At Orange this means an organisation where you have some choice of where and when you work, where you can collaborate and communicate freely and give great service to customers from wherever they happen to be. To coin a phrase, it’s about removing boundaries to become an ‘open office’, where work becomes what people do and what they achieve, not just where they go.
This content is extracted from the ‘Beyond Boundaries’ report, published by the Orange Future Enterprise Coalition. Case study: Telford & Wrekin Council
Telford & Wrekin Council was established in 1998 and employs around 5,500 people. The council is a unitary service, responsible for all local government services in the area including education, social services and libraries.
The council needed a way to take its services to people who can’t just hop in a car or catch the local bus to the council office. It worked with Orange to come up with a solution that allowed the council to go directly to the community whilst still being able to access its systems and files on the move.
700 of the council’s field workers were issued with Orange smartphones and datacards, allowing them to take social care services directly to people in the community. This number will continue to expand as more services adopt mobile working. Not only that, but the council can be much happier about the safety of its field workers, who can all be contacted at anytime via their smartphones.

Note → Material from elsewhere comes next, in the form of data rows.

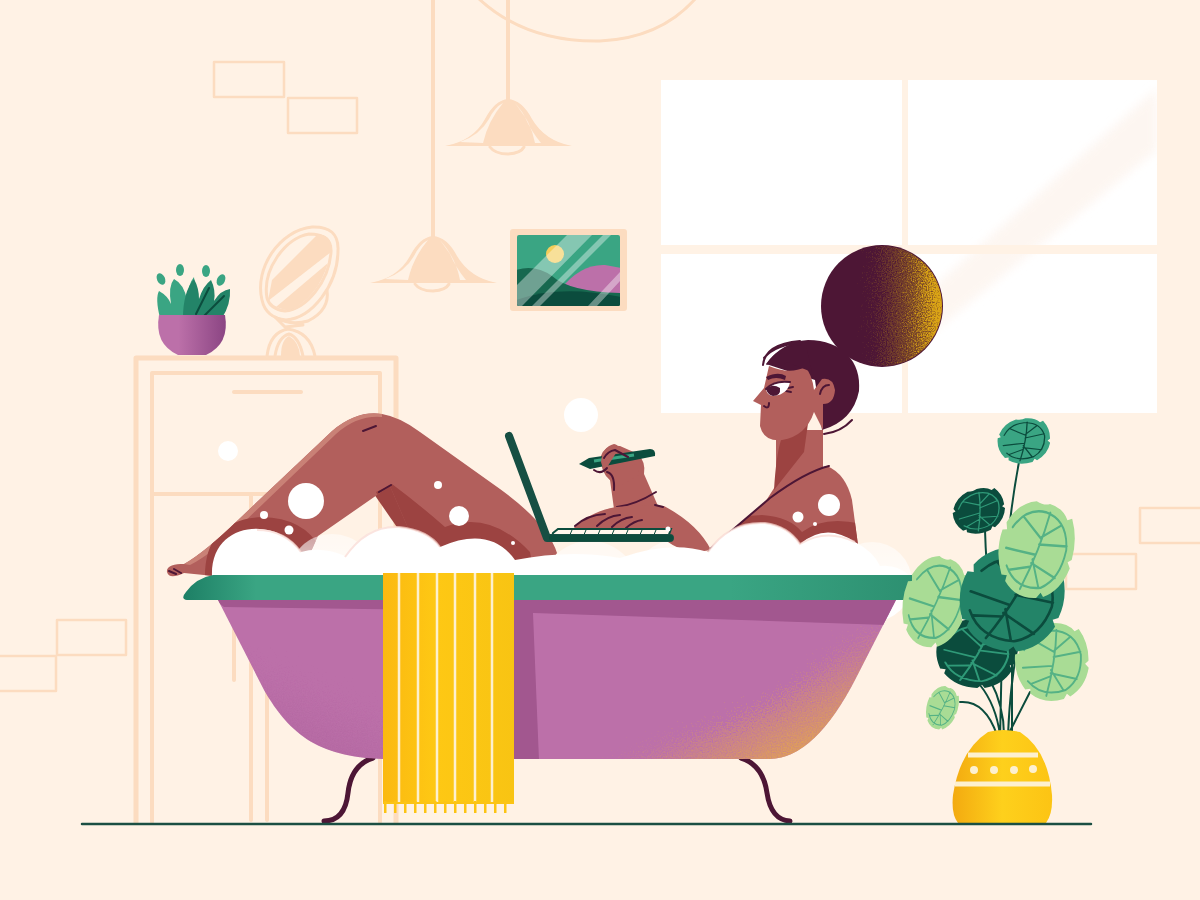
<!DOCTYPE html>
<html lang="en">
<head>
<meta charset="utf-8">
<title>Working from the bathtub</title>
<style>
:root {
  --wall: #fff2e5; --peach: #fcdcc0; --white: #fff;
  --skin: #b25f5c; --skin-dark: #9c4341; --plum: #4d1635;
  --purple: #bc70a9; --purple-dark: #a2578f;
  --green: #3aa583; --green-mid: #238468; --green-dark: #0b4c3d;
  --mint: #a9dc95; --yellow: #fdc715; --cream: #fdf0cf; --gold: #dba514;
}
html, body { margin: 0; height: 100%; overflow: hidden; background: var(--wall); }
svg.scene { display: block; width: 1200px; height: 900px; }
.outline { fill: none; stroke: var(--peach); stroke-linecap: round; stroke-linejoin: round; }
.ink { fill: none; stroke: var(--plum); stroke-width: 2; stroke-linecap: round; stroke-linejoin: round; }
.stem { fill: none; stroke: var(--green-dark); stroke-width: 2; stroke-linecap: round; }
.skin { fill: var(--skin); }
.skin-dark { fill: var(--skin-dark); }
.foam { fill: var(--white); }
.leaf { fill: var(--leaf); }
.vein { fill: none; stroke: var(--vein); stroke-width: 2.5; stroke-linecap: round; }
.leaf-mint { --leaf: #a9dc95; --vein: #55b285; }
.leaf-mid { --leaf: #238468; --vein: #0b4c3d; }
.leaf-dark { --leaf: #0b4c3d; --vein: #2f9a78; }
.leaf-green { --leaf: #3aa583; --vein: #0b4c3d; }
</style>
</head>
<body>
<svg class="scene" viewBox="0 0 1200 900" role="img" aria-label="A woman in a bubble bath works on a laptop">
  <defs>
    <filter id="grain" x="-10%" y="-10%" width="120%" height="120%">
      <feTurbulence type="fractalNoise" baseFrequency="0.8" numOctaves="2" seed="4" result="noise"/>
      <feDisplacementMap in="SourceGraphic" in2="noise" scale="70" xChannelSelector="R" yChannelSelector="G"/>
    </filter>
    <filter id="soft" x="-30%" y="-30%" width="160%" height="160%"><feGaussianBlur stdDeviation="5"/></filter>
    <linearGradient id="bun-light">
      <stop offset=".45" stop-color="#4d1635"/><stop offset=".68" stop-color="#7d4a28"/><stop offset=".85" stop-color="#dba514"/>
    </linearGradient>
    <linearGradient id="tub-glow" x1="0" y1="0" x2="1" y2="1">
      <stop offset=".45" stop-color="#e8aa45" stop-opacity="0"/><stop offset=".78" stop-color="#e8aa45" stop-opacity=".95"/>
    </linearGradient>
    <linearGradient id="tub-shade" x1="0" y1="1" x2=".5" y2="0">
      <stop offset="0" stop-color="#9a4f8c" stop-opacity=".7"/><stop offset=".6" stop-color="#9a4f8c" stop-opacity="0"/>
    </linearGradient>
    <linearGradient id="rim-fill">
      <stop offset="0" stop-color="#1d7f65"/><stop offset=".1" stop-color="#3aa583"/><stop offset=".75" stop-color="#3aa583"/><stop offset="1" stop-color="#2d9071"/>
    </linearGradient>
    <linearGradient id="towel-fill"><stop offset="0" stop-color="#fbb911"/><stop offset=".4" stop-color="#fec814"/><stop offset="1" stop-color="#f8c413"/></linearGradient>
    <linearGradient id="vase-fill"><stop offset="0" stop-color="#f3aa10"/><stop offset=".5" stop-color="#fed01c"/><stop offset="1" stop-color="#fcc414"/></linearGradient>
    <linearGradient id="pot-fill"><stop offset=".3" stop-color="#bc70a9"/><stop offset="1" stop-color="#8b4583"/></linearGradient>
    <linearGradient id="back-foam" x1="0" y1="0" x2="0" y2="1"><stop offset="0" stop-color="#fff" stop-opacity=".5"/><stop offset=".9" stop-color="#fff"/></linearGradient>
    <clipPath id="bun-shape"><circle cx="882" cy="306" r="60"/></clipPath>
    <clipPath id="tub-shape"><path d="M217 598H897L856 678Q815 758 770 759H390C320 759 290 735 264 690Z"/></clipPath>
    <clipPath id="frame-shape"><rect x="517" y="235" width="103" height="71" rx="2"/></clipPath>
    <clipPath id="window-shape"><path d="M661 80H902V245H661ZM908 80H1157V245H908ZM661 254H902V413H661ZM908 254H1157V413H908Z"/></clipPath>
    <clipPath id="legs-shape"><path id="legs" d="M167 572C166 566 174 564 184 564Q205 552 238 520L332 431Q357 410 382 414Q400 417 420 432L500 489Q548 524 557 553L540 580H440L408 528 390 486 318 536 300 576H214L184 573Q169 580 167 572Z"/></clipPath>
    <clipPath id="arm-shape"><path id="upper-arm" d="M709 550L770 498Q805 472 827 466Q846 474 852 500L860 560H700Z"/></clipPath>
    <g id="lamp">
      <path class="outline" stroke-width="4" d="M433 0V238"/>
      <path fill="#fcdcc0" d="M370 283Q398 278 410 256Q420 237 433 236Q447 237 457 256Q470 278 497 283Z"/>
      <path fill="#fff2e5" d="M385 279Q405 272 414 256Q420 244 428 240Q413 258 408 280ZM440 240Q456 258 460 280H466Q456 268 450 254Z"/>
      <path class="outline" stroke-width="3" d="M415 284Q420 291 433 291Q446 290 449 284"/>
    </g>
    <g id="pad">
      <path class="leaf" d="M-8 -50Q3 -46 10 -49Q28 -47 36 -35L42 -37Q53 -17 49 5L44 8 48 14Q40 38 18 47L14 43 9 49Q-18 53 -35 36L-34 30 -41 30Q-54 8 -48 -16L-42 -17 -44 -24Q-32 -46 -8 -50Z"/>
      <path class="vein" d="M-35 -20Q-20 -42 6 -40Q37 -35 40 -4Q37 27 13 38Q-20 44 -36 20M12 -40Q5 0 -14 42M5 -12L-22 -32M3 -6L40 -8M0 5L-40 2M-4 14L30 26M-5 18L-32 24M-3 10L10 38M5 -14L28 -28"/>
    </g>
  </defs>

  <rect width="1200" height="900" fill="var(--wall)"/>

  <g id="bricks" class="outline" stroke-width="2.5">
    <path d="M214 62H284V97H214ZM288 98H357V133H288ZM57 620H126V655H57ZM-5 656H56V691H-5ZM1140 508H1205V543H1140ZM1066 554H1136V589H1066Z"/>
  </g>

  <g id="lamps">
    <path class="outline" stroke-width="3" d="M478 -2C510 28 550 42 600 41C645 39 675 22 696 -2"/>
    <use href="#lamp"/><use href="#lamp" x="75" y="-137"/>
  </g>

  <g id="window" clip-path="url(#window-shape)">
    <rect x="661" y="80" width="496" height="333" fill="var(--white)"/>
    <path d="M1157 88V150L930 335 840 370Z" fill="#fdf4ee" opacity=".8" filter="url(#soft)"/>
  </g>

  <g id="cabinet" class="outline" stroke-width="4">
    <path stroke-width="5" stroke-linecap="butt" d="M136 825V358H396V825"/>
    <path d="M152 822V373H380V822M152 494H380M251 494V820M267 494V820M234 600V680"/>
    <path d="M234 392H301"/>
  </g>

  <g id="mirror" class="outline" stroke-width="3">
    <path d="M262 300C254 268 280 230 312 227Q339 226 338 250C338 285 312 318 286 320Q266 318 262 300Z"/>
    <path d="M267 298C262 270 285 238 309 234Q332 234 331 252C329 282 306 309 285 311Q270 309 267 298Z"/>
    <path fill="#fcdcc0" stroke="none" d="M272 280L318 234Q333 235 331 252L268 301ZM276 307L328 263Q318 297 289 311Z"/>
    <path d="M327 290Q330 310 308 321Q290 326 275 317L285 327 303 325M267 356Q270 332 288 329Q310 332 315 356M275 356Q278 337 289 334M303 356Q299 337 289 334"/>
    <path fill="#fcdcc0" stroke="none" d="M281 356Q281 340 289 336Q299 342 300 356Z"/>
  </g>

  <g id="potted-succulent">
    <path fill="var(--green)" d="M160 318Q155 298 159 291Q168 296 171 304Q168 286 174 279Q184 284 187 300Q188 284 194 277L198 318Z"/>
    <path fill="var(--green-mid)" d="M183 318Q183 292 194 279Q199 288 199 299Q203 286 211 280Q216 290 214 301Q221 290 230 289Q231 304 222 318Z"/>
    <path class="stem" stroke-width="1" d="M196 314L209 288M204 316L224 296"/>
    <g fill="var(--green)"><ellipse cx="161" cy="279" rx="4" ry="6" transform="rotate(-25 161 279)"/><ellipse cx="180" cy="270" rx="4" ry="6"/><ellipse cx="206" cy="271" rx="4" ry="6"/><ellipse cx="221" cy="280" rx="4" ry="6" transform="rotate(25 221 280)"/></g>
    <path fill="url(#pot-fill)" d="M159 315H225Q230 344 206 355H178Q154 344 159 315Z"/>
  </g>

  <g id="framed-landscape">
    <rect x="510" y="229" width="117" height="82" rx="3" fill="var(--peach)"/>
    <g clip-path="url(#frame-shape)">
      <rect x="517" y="235" width="103" height="71" fill="var(--green)"/>
      <circle cx="555" cy="254" r="9" fill="#f4ce5b"/>
      <path fill="var(--purple)" d="M560 290Q580 264 605 265L621 268V300H560Z"/>
      <path fill="#17684f" d="M516 270Q535 264 552 276Q570 292 621 293V308H516Z"/>
      <path fill="var(--green-dark)" d="M516 300Q560 284 621 297V308H516Z"/>
      <g fill="#fff" opacity=".38"><path d="M517 285L567 235H592L522 306H517Z"/><path d="M532 306L603 235H611L540 306ZM588 306L620 272V281L597 306Z"/></g>
    </g>
  </g>

  <g id="floating-bubbles" class="foam"><circle cx="581" cy="415" r="17"/><circle cx="228" cy="451" r="10"/></g>

  <g id="legs-group">
    <path class="skin-dark" d="M374 494L391 484 455 540 430 575Z"/>
    <use href="#legs" class="skin"/>
    <g clip-path="url(#legs-shape)">
      <path fill="#d08a7e" opacity=".8" d="M184 564Q205 552 238 520L332 431Q357 410 382 414L382 417Q357 415 336 434L242 524Q212 554 190 565Z"/>
      <path class="skin-dark" d="M205 580Q203 520 262 517Q304 518 320 548V580ZM376 492L392 484Q420 505 445 527Q490 510 530 552L535 580H420Z"/>
    </g>
    <path class="ink" d="M363 431L376 426M379 492L391 485M169 571L176 574M174 569L181 573"/>
  </g>

  <g id="torso-and-head">
    <path class="skin" d="M776 485V430H823V470L810 510H760Z"/>
    <path class="skin-dark" d="M809 416L804 452 774 490Q776 456 781 440Q800 432 809 416Z"/>
    <path fill="var(--plum)" d="M766 364Q782 342 808 340C842 340 862 362 859 391Q853 421 822 430L815 380Z"/>
    <path class="ink" d="M763 365Q765 344 800 341M764 358Q776 344 802 343M824 434Q841 432 852 420"/>
    <path class="skin" d="M769 366L764 388 753 401 761 405 760 426Q764 442 782 440Q806 436 814 412L823 430V404Q834 404 835 390Q833 377 822 379L814 390Q812 374 805 367Q790 375 769 366Z"/>
    <path fill="var(--plum)" d="M766 365Q778 344 806 345L812 372Q796 366 787 362L782 366Q776 362 766 365Z"/>
    <path class="ink" d="M820 394Q822 385 829 385M764 406Q769 410 769 403M786 391L791 392M788 388L793 387"/>
    <path fill="#fff" d="M766 390Q774 379 790 382Q788 394 774 396Q768 396 766 390Z"/>
    <path fill="var(--plum)" d="M766 389Q772 383 780 388Q781 396 773 396Q768 395 766 389ZM766 377Q778 371 786 376L785 380Q776 376 768 380Z"/>
    <path class="ink" d="M766 389Q774 380 790 382"/>
    <g id="hair-bun">
      <circle cx="882" cy="306" r="61" fill="var(--plum)"/>
      <g clip-path="url(#bun-shape)"><rect x="800" y="225" width="163" height="163" fill="url(#bun-light)" filter="url(#grain)"/></g>
    </g>
    <use href="#upper-arm" class="skin"/>
    <g clip-path="url(#arm-shape)"><path class="skin-dark" d="M708 552Q718 516 762 515Q790 517 802 532Q824 515 862 524V570H708Z"/></g>
    <path class="ink" d="M709 550L770 498Q805 472 829 466"/>
  </g>

  <g id="back-foam-group" fill="url(#back-foam)">
    <circle cx="332" cy="578" r="44"/><circle cx="590" cy="590" r="49"/><circle cx="676" cy="583" r="43"/><circle cx="872" cy="582" r="40"/>
  </g>

  <g id="laptop-and-hands">
    <path class="skin" d="M614 509L610 480Q600 472 601 456Q605 444 620 446L638 454Q646 462 644 474L658 506Z"/>
    <path fill="var(--green-dark)" d="M579 464L589 458 650 449Q656 449 655 456L590 469Z"/>
    <path d="M594 461L634 455" stroke="var(--green)" stroke-width="3"/>
    <path class="skin" d="M601 462Q602 447 614 444Q622 446 616 453L606 469Q610 475 618 470L636 464 640 474 620 486Q606 482 601 462Z"/>
    <path class="ink" d="M604 458Q608 451 615 450L628 457M594 470Q601 475 607 468M607 472Q615 474 614 490M617 507Q635 505 656 492"/>
    <path class="skin" d="M571 531Q588 512 616 507Q650 504 664 506Q698 524 711 550Q680 556 660 535Z"/>
    <path class="ink" d="M597 526Q607 516 620 515M612 527Q621 518 632 517M626 528Q634 521 642 520M575 526Q587 515 605 514M655 505L663 507"/>
    <path d="M553 533L558 529H671L668 537H552Z" fill="#fff8ed" stroke="var(--green-dark)" stroke-width="2"/>
    <path d="M572 530L569 537M586 530L583 537M600 530L597 537M614 530L611 537M628 530L625 537M642 530L639 537M656 530L653 537" stroke="var(--green-dark)" stroke-width="1"/>
    <path d="M509 436L547 538H670" fill="none" stroke="#164f43" stroke-width="8" stroke-linecap="round" stroke-linejoin="round"/>
    <path d="M552 538H670" stroke="var(--green-dark)" stroke-width="6" stroke-linecap="round"/>
  </g>

  <g id="front-foam" class="foam">
    <path d="M212 576C210 520 278 516 301 552Q322 546 345 556Q367 524 399 527Q428 530 440 547Q490 525 515 560Q570 549 620 558Q670 540 708 552Q729 521 765 523Q788 526 800 544Q826 522 855 542Q874 552 880 566Q897 564 910 576Z"/>
    <circle cx="306" cy="501" r="18"/><circle cx="459" cy="516" r="10"/><circle cx="438" cy="485" r="4"/><circle cx="264" cy="515" r="4"/><circle cx="289" cy="530" r="4.5"/><circle cx="513" cy="543" r="2"/><circle cx="829" cy="505" r="11"/><circle cx="798" cy="517" r="5.5"/><circle cx="815" cy="524" r="2"/><circle cx="668" cy="529" r="2.5"/>
  </g>
  <g fill="none" stroke="#f9d9d2" stroke-width="2" opacity=".7"><path d="M345 557Q367 525 399 527Q428 530 440 547M301 552Q285 530 257 530M708 552Q729 521 765 523Q788 526 800 544Q826 528 855 542"/></g>

  <g id="bathtub">
    <path fill="none" stroke="var(--plum)" stroke-width="5" stroke-linecap="round" d="M373 758Q351 765 348 793Q345 821 324 821M741 758Q763 765 767 793Q771 820 790 821"/>
    <g clip-path="url(#tub-shape)">
      <rect x="210" y="590" width="700" height="180" fill="var(--purple)"/>
      <rect x="150" y="540" width="360" height="300" fill="url(#tub-shade)" filter="url(#grain)"/>
      <path d="M600 760C680 738 770 730 850 640L920 620V790H600Z" fill="url(#tub-glow)" filter="url(#grain)"/>
      <path fill="var(--purple-dark)" d="M210 596H900L886 625 533 613 539 760H513V611L224 607Z"/>
    </g>
    <path fill="url(#rim-fill)" d="M213 575H912V600H187Q180 599 186 592Q196 578 213 575Z"/>
  </g>

  <g id="towel">
    <rect x="383" y="573" width="131" height="230" fill="url(#towel-fill)"/>
    <path d="M399 573V803M418 573V803M437 573V803M455 573V803M475 573V803M492 573V803" stroke="var(--cream)" stroke-width="2.5"/>
    <path d="M384 807H514" stroke="#fcc414" stroke-width="12" stroke-dasharray="2.5 7.5"/>
    <path d="M383 803H514" stroke="#fcc414" stroke-width="2"/>
  </g>

  <g id="plant">
    <path class="stem" d="M1019 462Q1008 520 1003 600L1000 740M985 530Q987 600 1000 650M1035 590Q1012 640 1008 735M960 702Q985 700 997 735M980 685Q996 705 1000 735M1030 692L1008 735M1012 640V735M990 680Q1004 706 1004 735"/>
    <use href="#pad" class="leaf-green" transform="translate(1024 441) rotate(-10) scale(.53 .45)"/>
    <use href="#pad" class="leaf-dark" transform="translate(979 511) rotate(-20) scale(.53 .44)"/>
    <use href="#pad" class="leaf-dark" transform="translate(976 654) rotate(10) scale(.8 .68)"/>
    <use href="#pad" class="leaf-mint" transform="translate(1052 662) rotate(-8) scale(.74 .78)"/>
    <use href="#pad" class="leaf-mint" transform="translate(935 602) rotate(12) scale(.64 .92)"/>
    <use href="#pad" class="leaf-mid" transform="translate(1011 600) rotate(15) scale(1.03)"/>
    <use href="#pad" class="leaf-mint" transform="translate(1036 550) rotate(8) scale(.75 .97)"/>
    <use href="#pad" class="leaf-mint" transform="translate(942 708) rotate(15) scale(.31 .44)"/>
    <path fill="url(#vase-fill)" d="M988 732Q1003 728 1020 732Q1048 750 1052 795Q1053 814 1046 823H958Q951 814 953 795Q960 750 988 732Z"/>
    <path d="M968 755H1038M955 784H1050" stroke="var(--cream)" stroke-width="5"/>
    <g fill="var(--cream)"><circle cx="974" cy="770" r="4"/><circle cx="994" cy="770" r="4"/><circle cx="1014" cy="770" r="4"/><circle cx="1033" cy="769" r="4"/></g>
  </g>

  <path id="floor-line" d="M82 824H1091" stroke="#1b4f43" stroke-width="2.5" stroke-linecap="round"/>
</svg>
</body>
</html>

“We want to run an efficient council that provides a good service to its tenants. By choosing Orange, we have one communications partner that understands our business needs. Being able to automate our services and serve those who are not able to travel to see us is important. The solutions we have from Orange are helping us meet our business objectives whilst also reducing our carbon footprint,” said Tom Greatorex Interim Head of Information & Communication Technology, Telford & Wrekin Council.